The Bordeaux 2016 ’en primeur’ machine marches relentlessly on. (Lordy, I’ve been to nine Chelsea matches since the official week of tastings began in Bordeaux at the start of April, and there’s still no end in sight.) Here’s a link to a copy of my Bordeaux 2016 report for Harpers, the UK trade magazine, including my favourite 100 red wines. You can find many of my scores tabled alongside other critics on Liv-ex, the London International Vintners exchange, here.
I can’t repeat the whole article here but here are some highlights.
The wine trade and press descend on Bordeaux next week for the official En Primeur tastings of the latest vintage. There’s little doubt, to my mind, that they’ll find a great many exciting wines, both in the Royal Circle and in the more affordable stalls. At the top end, the wines will not be cheap when prices emerge later on but there’ll be scores of others that offer terrific bang for your buck – or even for your pound. Here, as a precursor to these tastings of young wines from barrel, is a graphical look at how the weather made the vintage.

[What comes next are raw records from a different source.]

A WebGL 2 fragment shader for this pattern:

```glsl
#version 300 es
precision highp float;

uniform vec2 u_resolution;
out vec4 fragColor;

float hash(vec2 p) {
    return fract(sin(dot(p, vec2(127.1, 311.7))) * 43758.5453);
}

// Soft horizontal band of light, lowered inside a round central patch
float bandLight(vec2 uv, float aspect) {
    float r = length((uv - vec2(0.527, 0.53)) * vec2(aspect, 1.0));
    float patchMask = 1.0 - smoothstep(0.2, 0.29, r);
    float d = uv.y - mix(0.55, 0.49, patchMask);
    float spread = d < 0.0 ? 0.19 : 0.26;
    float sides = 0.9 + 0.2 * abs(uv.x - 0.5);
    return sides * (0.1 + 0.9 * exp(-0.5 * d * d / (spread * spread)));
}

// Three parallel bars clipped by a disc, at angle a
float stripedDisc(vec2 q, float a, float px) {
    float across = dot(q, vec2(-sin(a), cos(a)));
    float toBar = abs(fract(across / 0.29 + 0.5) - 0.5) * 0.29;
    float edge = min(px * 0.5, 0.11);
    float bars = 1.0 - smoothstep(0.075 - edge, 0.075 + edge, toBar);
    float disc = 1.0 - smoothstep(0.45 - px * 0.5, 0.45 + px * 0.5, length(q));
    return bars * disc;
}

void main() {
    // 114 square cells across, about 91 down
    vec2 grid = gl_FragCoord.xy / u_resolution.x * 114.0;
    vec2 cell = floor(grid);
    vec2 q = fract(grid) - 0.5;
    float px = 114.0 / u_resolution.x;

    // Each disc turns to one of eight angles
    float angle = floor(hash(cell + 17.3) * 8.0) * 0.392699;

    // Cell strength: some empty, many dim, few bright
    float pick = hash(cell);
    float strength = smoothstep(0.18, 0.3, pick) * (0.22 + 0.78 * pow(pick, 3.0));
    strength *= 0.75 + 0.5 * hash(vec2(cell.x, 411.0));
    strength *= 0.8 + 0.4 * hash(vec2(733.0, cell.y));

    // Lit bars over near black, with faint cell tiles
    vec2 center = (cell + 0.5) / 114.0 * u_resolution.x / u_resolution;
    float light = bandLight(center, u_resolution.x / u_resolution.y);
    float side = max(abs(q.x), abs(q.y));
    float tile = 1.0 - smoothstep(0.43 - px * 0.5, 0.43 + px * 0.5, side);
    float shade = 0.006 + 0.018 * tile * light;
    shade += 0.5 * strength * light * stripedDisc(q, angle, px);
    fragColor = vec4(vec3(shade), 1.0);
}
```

Here’s how the vintage panned out. I’ll start with a few graphs and tables, and then show a few photos to give you an idea of what was happening in the vineyard. Keep reading
2016 was the biggest Bordeaux harvest in over a decade, according to official figures. The production of 577.2 million litres – the equivalent of a staggering 770 million bottles – was the largest since 2006, when there was 10% more vineyard area. Strong harvest figures for Bordeaux are, of course, in stark contrast to many less fortunate regions across France in 2016.
(If this piece looks familiar, it was also published on JancisRobinson.com and Liv-ex.)
At an average of 52 hectolitres per hectare (hl/ha), 2016 saw the highest yield per hectare since the largest crop of the century to date in 2004, which came in at 54 hl/ha. “The yield on the Merlot,” I wrote in Bordeaux 2016 – quality and quantity last October, “is the biggest I’ve seen since 2004 and the quality is far superior to that attractive but uneven vintage. As Bordeaux is 89% red and Merlot accounts for two thirds of that 89%, it’ll be a big crop out in the sticks.” Keep reading
An extraordinary growing season and a terrific harvest. Fortune has smiled on us this year and we’re all the more grateful considering the difficulties facing many growers elsewhere in France. The tanks above shows the lottery of growing grapes. Normally, we make roughly the equivalent of three of our 20,000 litre blending tanks of white wine. In 2013, after a 10-minute August hailstorm, we made just one. This year, touch wood, we’ll fill almost five. As our biggest selling white – our straight Sauvignon Blanc – sold out within a few months, that’s welcome news. Keep reading